▸ Aim of the task
Leaving out all pictures, return the records word for word.

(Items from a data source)
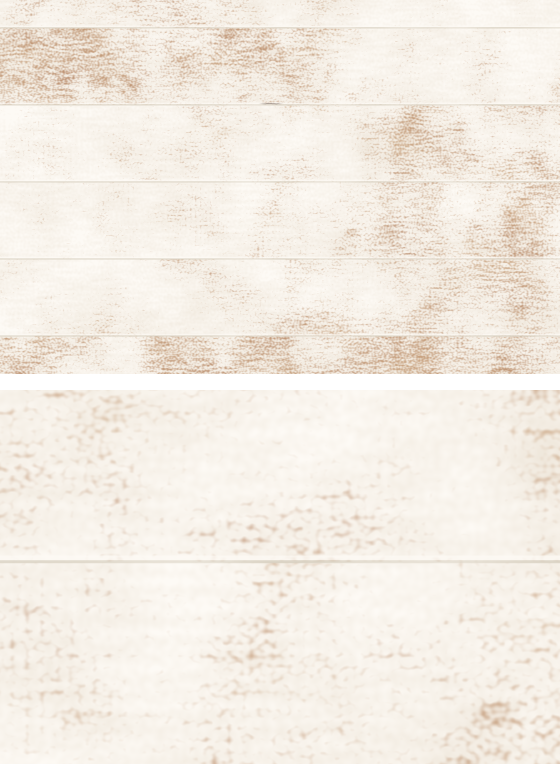
Top: the whole. Bottom: its middle third, enlarged.
Reproduce this texture procedurally as a WebGL 1 fragment shader.

```glsl
precision highp float;

uniform vec2 u_resolution;

const float PLANK_HEIGHT = 0.206;
const float FIRST_SEAM = 0.1016;
const float TAU = 6.28318;

const vec3 WHITE_PAINT = vec3(0.993, 0.980, 0.960);
const vec3 CREAM_PAINT = vec3(0.938, 0.908, 0.862);
const vec3 PALE_WOOD = vec3(0.79, 0.64, 0.49);
const vec3 RED_WOOD = vec3(0.69, 0.49, 0.36);
const vec3 SEAM_SHADE = vec3(0.85, 0.82, 0.76);
const vec3 NICK_SHADE = vec3(0.42, 0.35, 0.31);

vec2 gradient(vec2 cell) {
  float h = fract(sin(dot(cell, vec2(127.1, 311.7))) * 43758.5);
  return vec2(cos(TAU * h), sin(TAU * h));
}

float gradientNoise(vec2 p) {
  vec2 cell = floor(p);
  vec2 f = p - cell;
  vec2 blend = f * f * f * (f * (f * 6.0 - 15.0) + 10.0);
  vec2 e = vec2(1.0, 0.0);
  float low = mix(dot(gradient(cell), f),
                  dot(gradient(cell + e.xy), f - e.xy), blend.x);
  float high = mix(dot(gradient(cell + e.yx), f - e.yx),
                   dot(gradient(cell + e.xx), f - e.xx), blend.x);
  return mix(low, high, blend.y);
}

float layeredNoise(vec2 p) {
  float sum = 0.0;
  float gain = 1.0;
  for (int i = 0; i < 3; i++) {
    sum += gain * gradientNoise(p);
    p = p * 2.1 + 17.3;
    gain *= 0.6;
  }
  return sum;
}

float lineMask(float dist, float halfWidth, float pixel) {
  return 1.0 - smoothstep(halfWidth - 0.5 * pixel, halfWidth + pixel, abs(dist));
}

// Rubbed areas: upper planks wear on the left, lower ones on the right
float wearAmount(vec2 p, float row, float across) {
  float lowest = 1.0 - smoothstep(-1.0, 0.0, row);
  float figured = 1.0 - smoothstep(0.0, 1.0, abs(row - 3.0));
  float left = 0.22 + 0.30 * smoothstep(2.0, 3.0, row) + 0.16 * figured + 0.30 * lowest;
  float right = mix(0.54, 0.18, smoothstep(2.0, 3.5, row)) + 0.16 * lowest;
  float bias = mix(left, right, smoothstep(0.1, 0.95, across));
  float patches = layeredNoise(vec2(p.x * 5.5, p.y * 5.0) + row * 23.7);
  return bias + 0.46 * patches;
}

// Wavy growth rings of uneven spacing, most bent on the figured plank
float ringGrain(vec2 p, float row) {
  float figured = 1.0 - smoothstep(0.0, 1.0, abs(row - 3.0));
  float warp = gradientNoise(vec2(p.x * 5.0, p.y * 11.0) + row * 9.1);
  float ripple = gradientNoise(vec2(p.x * 13.0, p.y * 30.0) + row * 5.3);
  float bend = mix(1.6, 4.2, figured) * warp + 1.1 * ripple;
  float strength = 0.6 + 0.9 * gradientNoise(vec2(p.x * 7.0, p.y * 19.0) + row * 2.7);
  return strength * sin(TAU * (p.y * mix(70.0, 52.0, figured) + bend));
}

// Paint missing from the high fibres and as fine specks
float paintLoss(vec2 p, float row, float wear) {
  float rings = ringGrain(p, row) * smoothstep(0.1, 0.8, wear);
  float fibre = gradientNoise(vec2(p.x * 24.0, p.y * 120.0) + row * 31.0);
  float speck = gradientNoise(vec2(p.x * 150.0, p.y * 185.0) + row * 13.0);
  float exposed = wear + 0.17 * rings + 0.34 * fibre + 0.56 * speck;
  return 0.9 * smoothstep(0.38, 1.4, exposed);
}

vec3 paintColor(vec2 p, float row, float wear) {
  float clouds = layeredNoise(vec2(p.x * 3.0, p.y * 4.0) + row * 7.7);
  float brush = gradientNoise(vec2(p.x * 16.0, p.y * 90.0) + row * 3.9);
  float grit = gradientNoise(p * 130.0 + row * 19.0);
  float cream = 0.14 + 0.75 * wear + 0.30 * clouds + 0.28 * brush + 0.28 * grit;
  return mix(WHITE_PAINT, CREAM_PAINT, clamp(cream, 0.0, 1.0));
}

// Groove with a bright bevel just above it
vec3 addSeam(vec3 color, vec2 p, float dist, float pixel) {
  float fade = 0.75 + 0.5 * gradientNoise(vec2(p.x * 9.0, 3.5));
  float bevel = lineMask(dist - 0.0035, 0.0018, pixel);
  float groove = lineMask(dist, 0.0011, pixel);
  color = mix(color, WHITE_PAINT, 0.7 * bevel);
  return mix(color, SEAM_SHADE, clamp(fade, 0.4, 1.0) * groove);
}

// Short dark chip along one seam
vec3 addNick(vec3 color, vec2 p, vec2 center, float pixel) {
  float span = 1.0 - smoothstep(0.012, 0.035, abs(p.x - center.x));
  float ragged = 0.0012 * gradientNoise(vec2(p.x * 130.0, 2.5));
  float chip = lineMask(p.y - center.y - ragged, 0.0006, pixel);
  return mix(color, NICK_SHADE, 0.6 * span * chip);
}

void main() {
  vec2 p = gl_FragCoord.xy / u_resolution.y;
  float across = gl_FragCoord.x / u_resolution.x;
  float pixel = 1.0 / u_resolution.y;
  float plank = (p.y - FIRST_SEAM) / PLANK_HEIGHT;
  float row = floor(plank);
  float seamDist = (plank - floor(plank + 0.5)) * PLANK_HEIGHT;

  float wear = wearAmount(p, row, across);
  float tone = 0.5 + 0.7 * gradientNoise(p * vec2(6.0, 12.0) + row * 4.0);
  vec3 wood = mix(PALE_WOOD, RED_WOOD, clamp(tone, 0.0, 1.0));
  vec3 color = mix(paintColor(p, row, wear), wood, paintLoss(p, row, wear));
  color = addSeam(color, p, seamDist, pixel);
  color = addNick(color, p, vec2(0.725, FIRST_SEAM + 3.0 * PLANK_HEIGHT + 0.003), pixel);
  gl_FragColor = vec4(color, 1.0);
}
```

▸ Your solution
Top: the whole. Bottom: its middle third, enlarged.
Reproduce this texture procedurally as a WebGL 1 fragment shader.

```glsl
precision highp float;

uniform vec2 u_resolution;

const float PLANK_HEIGHT = 0.206;
const float FIRST_SEAM = 0.1016;
const float TAU = 6.28318;

const vec3 WHITE_PAINT = vec3(0.993, 0.980, 0.960);
const vec3 CREAM_PAINT = vec3(0.938, 0.908, 0.862);
const vec3 PALE_WOOD = vec3(0.79, 0.64, 0.49);
const vec3 RED_WOOD = vec3(0.69, 0.49, 0.36);
const vec3 SEAM_SHADE = vec3(0.85, 0.82, 0.76);
const vec3 NICK_SHADE = vec3(0.42, 0.35, 0.31);

vec2 gradient(vec2 cell) {
  float h = fract(sin(dot(cell, vec2(127.1, 311.7))) * 43758.5);
  return vec2(cos(TAU * h), sin(TAU * h));
}

float gradientNoise(vec2 p) {
  vec2 cell = floor(p);
  vec2 f = p - cell;
  vec2 blend = f * f * f * (f * (f * 6.0 - 15.0) + 10.0);
  vec2 e = vec2(1.0, 0.0);
  float low = mix(dot(gradient(cell), f),
                  dot(gradient(cell + e.xy), f - e.xy), blend.x);
  float high = mix(dot(gradient(cell + e.yx), f - e.yx),
                   dot(gradient(cell + e.xx), f - e.xx), blend.x);
  return mix(low, high, blend.y);
}

float layeredNoise(vec2 p) {
  float sum = 0.0;
  float gain = 1.0;
  for (int i = 0; i < 3; i++) {
    sum += gain * gradientNoise(p);
    p = p * 2.1 + 17.3;
    gain *= 0.6;
  }
  return sum;
}

float lineMask(float dist, float halfWidth, float pixel) {
  return 1.0 - smoothstep(halfWidth - 0.5 * pixel, halfWidth + pixel, abs(dist));
}

// Rubbed areas: upper planks wear on the left, lower ones on the right
float wearAmount(vec2 p, float row, float across) {
  float lowest = 1.0 - smoothstep(-1.0, 0.0, row);
  float figured = 1.0 - smoothstep(0.0, 1.0, abs(row - 3.0));
  float left = 0.22 + 0.30 * smoothstep(2.0, 3.0, row) + 0.16 * figured + 0.30 * lowest;
  float right = mix(0.54, 0.18, smoothstep(2.0, 3.5, row)) + 0.16 * lowest;
  float bias = mix(left, right, smoothstep(0.1, 0.95, across));
  float patches = layeredNoise(vec2(p.x * 5.5, p.y * 5.0) + row * 23.7);
  return bias + 0.46 * patches;
}

// Wavy growth rings of uneven spacing, most bent on the figured plank
float ringGrain(vec2 p, float row) {
  float figured = 1.0 - smoothstep(0.0, 1.0, abs(row - 3.0));
  float warp = gradientNoise(vec2(p.x * 5.0, p.y * 11.0) + row * 9.1);
  float ripple = gradientNoise(vec2(p.x * 13.0, p.y * 30.0) + row * 5.3);
  float bend = mix(1.6, 4.2, figured) * warp + 1.1 * ripple;
  float strength = 0.6 + 0.9 * gradientNoise(vec2(p.x * 7.0, p.y * 19.0) + row * 2.7);
  return strength * sin(TAU * (p.y * mix(70.0, 52.0, figured) + bend));
}

// Paint missing from the high fibres and as fine specks
float paintLoss(vec2 p, float row, float wear) {
  float rings = ringGrain(p, row) * smoothstep(0.1, 0.8, wear);
  float fibre = gradientNoise(vec2(p.x * 24.0, p.y * 120.0) + row * 31.0);
  float speck = gradientNoise(vec2(p.x * 150.0, p.y * 185.0) + row * 13.0);
  float exposed = wear + 0.17 * rings + 0.34 * fibre + 0.56 * speck;
  return 0.9 * smoothstep(0.38, 1.4, exposed);
}

vec3 paintColor(vec2 p, float row, float wear) {
  float clouds = layeredNoise(vec2(p.x * 3.0, p.y * 4.0) + row * 7.7);
  float brush = gradientNoise(vec2(p.x * 16.0, p.y * 90.0) + row * 3.9);
  float grit = gradientNoise(p * 130.0 + row * 19.0);
  float cream = 0.14 + 0.75 * wear + 0.30 * clouds + 0.28 * brush + 0.28 * grit;
  return mix(WHITE_PAINT, CREAM_PAINT, clamp(cream, 0.0, 1.0));
}

// Groove with a bright bevel just above it
vec3 addSeam(vec3 color, vec2 p, float dist, float pixel) {
  float fade = 0.75 + 0.5 * gradientNoise(vec2(p.x * 9.0, 3.5));
  float bevel = lineMask(dist - 0.0035, 0.0018, pixel);
  float groove = lineMask(dist, 0.0011, pixel);
  color = mix(color, WHITE_PAINT, 0.7 * bevel);
  return mix(color, SEAM_SHADE, clamp(fade, 0.4, 1.0) * groove);
}

// Short dark chip along one seam
vec3 addNick(vec3 color, vec2 p, vec2 center, float pixel) {
  float span = 1.0 - smoothstep(0.012, 0.035, abs(p.x - center.x));
  float ragged = 0.0012 * gradientNoise(vec2(p.x * 130.0, 2.5));
  float chip = lineMask(p.y - center.y - ragged, 0.0006, pixel);
  return mix(color, NICK_SHADE, 0.6 * span * chip);
}

void main() {
  vec2 p = gl_FragCoord.xy / u_resolution.y;
  float across = gl_FragCoord.x / u_resolution.x;
  float pixel = 1.0 / u_resolution.y;
  float plank = (p.y - FIRST_SEAM) / PLANK_HEIGHT;
  float row = floor(plank);
  float seamDist = (plank - floor(plank + 0.5)) * PLANK_HEIGHT;

  float wear = wearAmount(p, row, across);
  float tone = 0.5 + 0.7 * gradientNoise(p * vec2(6.0, 12.0) + row * 4.0);
  vec3 wood = mix(PALE_WOOD, RED_WOOD, clamp(tone, 0.0, 1.0));
  vec3 color = mix(paintColor(p, row, wear), wood, paintLoss(p, row, wear));
  color = addSeam(color, p, seamDist, pixel);
  color = addNick(color, p, vec2(0.725, FIRST_SEAM + 3.0 * PLANK_HEIGHT + 0.003), pixel);
  gl_FragColor = vec4(color, 1.0);
}
```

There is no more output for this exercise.